=== Records supplied ===

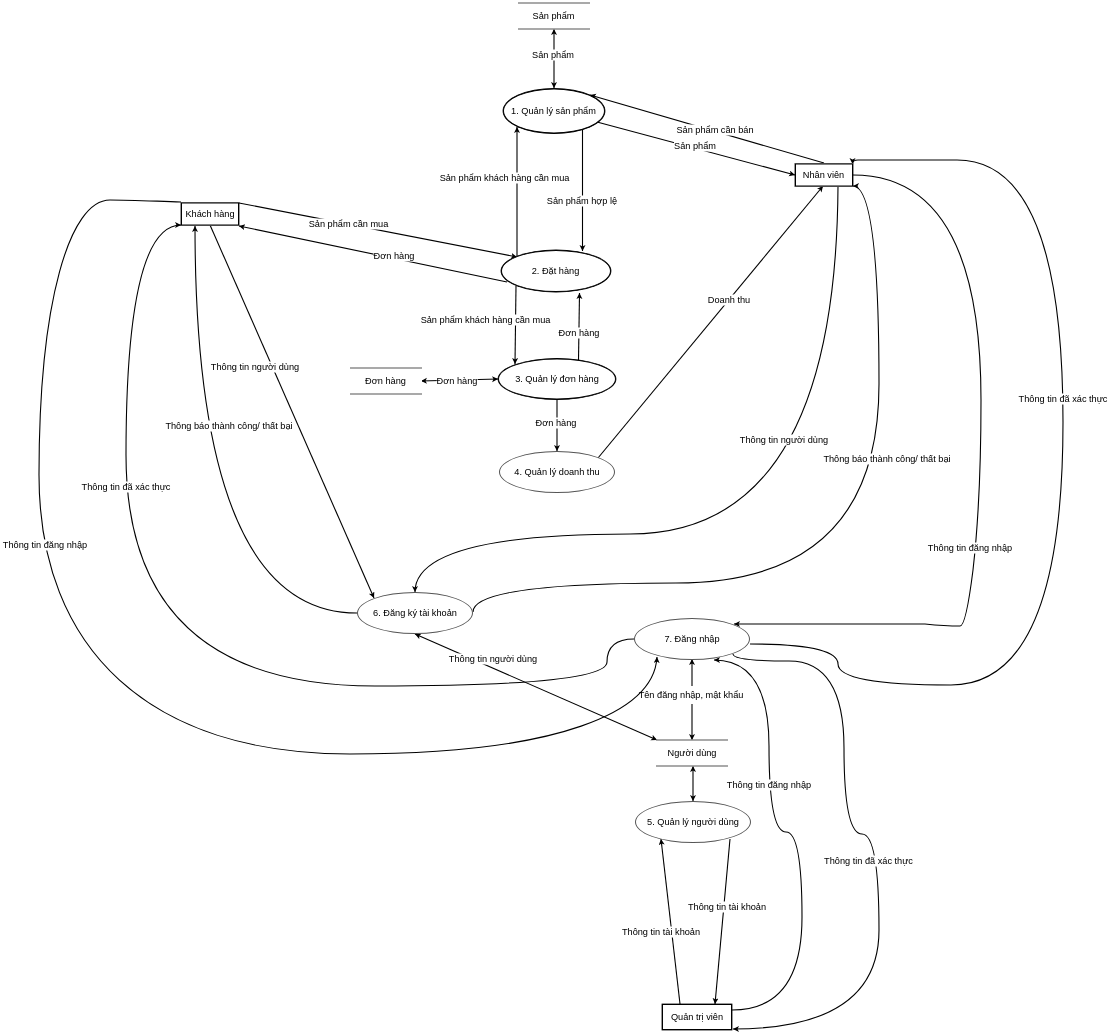
<!DOCTYPE html>
<html lang="vi">
<head>
<meta charset="utf-8">
<title>Sơ đồ luồng dữ liệu</title>
<style>
:root { --ink: #000; --thin: #555; --paper: #fff; }
* { box-sizing: border-box; }
html, body { margin: 0; background: var(--paper); }
.diagram {
  position: relative; width: 1110px; height: 1035px; overflow: hidden;
  background: var(--paper); color: var(--ink);
  font: 9.2px/11px "Liberation Sans", Arial, sans-serif;
}
.flows { position: absolute; left: 0; top: 0; fill: none; stroke: var(--ink); stroke-width: 1.1; }
.arrowhead { fill: var(--ink); stroke: none; }
.node, .label { position: absolute; left: var(--x); top: var(--y); transform: translate(-50%, -50%); white-space: nowrap; }
.node { display: flex; align-items: center; justify-content: center; width: var(--w); height: var(--h); background: var(--paper); }
.process { border: 1px solid var(--thin); border-radius: 50%; }
.process.main { border: 1.4px solid var(--ink); border-width: 1px; box-shadow: 0 0 0 .4px var(--ink); }
.entity { border: 1px solid var(--ink); box-shadow: 0 0 0 .4px var(--ink); }
.store { border: solid var(--thin); border-width: 1px 0; }
.label { background: var(--paper); }
</style>
</head>
<body>
<main class="diagram">
  <span class="label" style="--x:691px;--y:695px">Tên đăng nhập, mật khẩu</span>

  <svg class="flows" width="1110" height="1035" viewBox="0 0 1110 1035" aria-hidden="true">
    <defs>
      <marker id="arrow" markerUnits="userSpaceOnUse" markerWidth="7" markerHeight="7" refX="6" refY="3" orient="auto-start-reverse">
        <path class="arrowhead" d="M0 0L6 3L0 6L1.5 3Z"/>
      </marker>
    </defs>
    <g marker-end="url(#arrow)">
      <g id="two-way" marker-start="url(#arrow)">
        <path marker-start="url(#arrow)" marker-end="url(#arrow)" d="M554 29V88"/>
        <path marker-start="url(#arrow)" marker-end="url(#arrow)" d="M421 381L498 379"/>
        <path marker-start="url(#arrow)" marker-end="url(#arrow)" d="M415 634L657 740"/>
        <path marker-start="url(#arrow)" marker-end="url(#arrow)" d="M692 659V686M692 704V740"/>
        <path marker-start="url(#arrow)" marker-end="url(#arrow)" d="M693 766V801"/>
      </g>
      <g id="straight">
        <path marker-end="url(#arrow)" d="M824 163L590 95"/>
        <path marker-end="url(#arrow)" d="M597 122L795 175"/>
        <path marker-end="url(#arrow)" d="M517 257V127"/>
        <path marker-end="url(#arrow)" d="M582.5 129V251"/>
        <path marker-end="url(#arrow)" d="M239 203L517 257"/>
        <path marker-end="url(#arrow)" d="M507 282L239 226"/>
        <path marker-end="url(#arrow)" d="M516 286L515 364"/>
        <path marker-end="url(#arrow)" d="M578.5 360L579.5 293"/>
        <path marker-end="url(#arrow)" d="M557 400V451"/>
        <path marker-end="url(#arrow)" d="M598 458L823 186"/>
        <path marker-end="url(#arrow)" d="M210 225L374 598"/>
        <path marker-end="url(#arrow)" d="M680 1004L661 839"/>
        <path marker-end="url(#arrow)" d="M730 839L715 1004"/>
      </g>
      <g id="curved">
        <path marker-end="url(#arrow)" d="M181 202C150 201 130 200 110 200C70 200 39 300 39 475C39 650 150 754 350 754C560 754 654 712 657 657"/>
        <path marker-end="url(#arrow)" d="M634 639Q607 639 607 662Q607 686 375 686Q126 686 126 455Q126 225 181 225"/>
        <path marker-end="url(#arrow)" d="M357 613Q195 613 195 226"/>
        <path marker-end="url(#arrow)" d="M838 186Q836 534 630 534Q415 534 415 592"/>
        <path marker-end="url(#arrow)" d="M473 612Q473 583 676 583Q879 583 879 384Q879 186 853 186"/>
        <path marker-end="url(#arrow)" d="M853 175Q981 175 981 400Q981 500 973 570Q966 626 960 626Q945 626 925 624H734"/>
        <path marker-end="url(#arrow)" d="M750 644Q838 644 838 664Q838 685 951 685Q1063 685 1063 422Q1063 160 957 160H858Q852.5 160 852.5 164"/>
        <path marker-end="url(#arrow)" d="M733 654Q733 661 789 661Q844 661 844 748Q844 834 862 834Q879 834 879 930Q879 1029 733 1029"/>
        <path marker-end="url(#arrow)" d="M732 1010Q802 1010 802 917Q802 832 786 832Q769 832 769 746Q769 660 714 660"/>
      </g>
    </g>
  </svg>

  <div class="node store" style="--x:553.5px;--y:16px;--w:72px;--h:27px">Sản phẩm</div>
  <div class="node store" style="--x:385.5px;--y:380.5px;--w:72px;--h:27px">Đơn hàng</div>
  <div class="node store" style="--x:692px;--y:753px;--w:72px;--h:27px">Người dùng</div>

  <div class="node process main" style="--x:553.5px;--y:110.5px;--w:102px;--h:45px">1. Quản lý sản phẩm</div>
  <div class="node process main" style="--x:555.5px;--y:271px;--w:110px;--h:42px">2. Đặt hàng</div>
  <div class="node process main" style="--x:557px;--y:379px;--w:118px;--h:41px">3. Quản lý đơn hàng</div>
  <div class="node process" style="--x:557px;--y:472px;--w:116px;--h:42px">4. Quản lý doanh thu</div>
  <div class="node process" style="--x:693px;--y:822px;--w:116px;--h:42px">5. Quản lý người dùng</div>
  <div class="node process" style="--x:415px;--y:613px;--w:116px;--h:42px">6. Đăng ký tài khoản</div>
  <div class="node process" style="--x:692px;--y:639px;--w:116px;--h:42px">7. Đăng nhập</div>

  <div class="node entity" style="--x:210px;--y:214px;--w:58px;--h:23px">Khách hàng</div>
  <div class="node entity" style="--x:823.5px;--y:174.5px;--w:58px;--h:23px">Nhân viên</div>
  <div class="node entity" style="--x:697px;--y:1017px;--w:70px;--h:26px">Quản trị viên</div>

  <span class="label" style="--x:553px;--y:55px">Sản phẩm</span>
  <span class="label" style="--x:715px;--y:130px">Sản phẩm cần bán</span>
  <span class="label" style="--x:695px;--y:146px">Sản phẩm</span>
  <span class="label" style="--x:504.5px;--y:178px">Sản phẩm khách hàng cần mua</span>
  <span class="label" style="--x:582px;--y:201px">Sản phẩm hợp lệ</span>
  <span class="label" style="--x:348.5px;--y:224px">Sản phẩm cần mua</span>
  <span class="label" style="--x:394px;--y:256px">Đơn hàng</span>
  <span class="label" style="--x:485.5px;--y:320px">Sản phẩm khách hàng cần mua</span>
  <span class="label" style="--x:579px;--y:333px">Đơn hàng</span>
  <span class="label" style="--x:457px;--y:381px">Đơn hàng</span>
  <span class="label" style="--x:556px;--y:423px">Đơn hàng</span>
  <span class="label" style="--x:729px;--y:300px">Doanh thu</span>
  <span class="label" style="--x:255px;--y:367px">Thông tin người dùng</span>
  <span class="label" style="--x:229px;--y:426px">Thông báo thành công/ thất bại</span>
  <span class="label" style="--x:126px;--y:487px">Thông tin đã xác thực</span>
  <span class="label" style="--x:45px;--y:545px">Thông tin đăng nhập</span>
  <span class="label" style="--x:784px;--y:440px">Thông tin người dùng</span>
  <span class="label" style="--x:887px;--y:459px">Thông báo thành công/ thất bại</span>
  <span class="label" style="--x:1063px;--y:399px">Thông tin đã xác thực</span>
  <span class="label" style="--x:970px;--y:548px">Thông tin đăng nhập</span>
  <span class="label" style="--x:493px;--y:659px">Thông tin người dùng</span>
  <span class="label" style="--x:769px;--y:785px">Thông tin đăng nhập</span>
  <span class="label" style="--x:868.5px;--y:861px">Thông tin đã xác thực</span>
  <span class="label" style="--x:727px;--y:907px">Thông tin tài khoản</span>
  <span class="label" style="--x:661px;--y:932px">Thông tin tài khoản</span>
</main>
</body>
</html>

===

Instructions to follow:
Please reproduce the lines from the line with "lý đơn hàng</div>" to the line with "lý doanh thu</div>", both ends included, exactly as they appear above.

Exercise solution:
  <div class="node process main" style="--x:557px;--y:379px;--w:118px;--h:41px">3. Quản lý đơn hàng</div>
  <div class="node process" style="--x:557px;--y:472px;--w:116px;--h:42px">4. Quản lý doanh thu</div>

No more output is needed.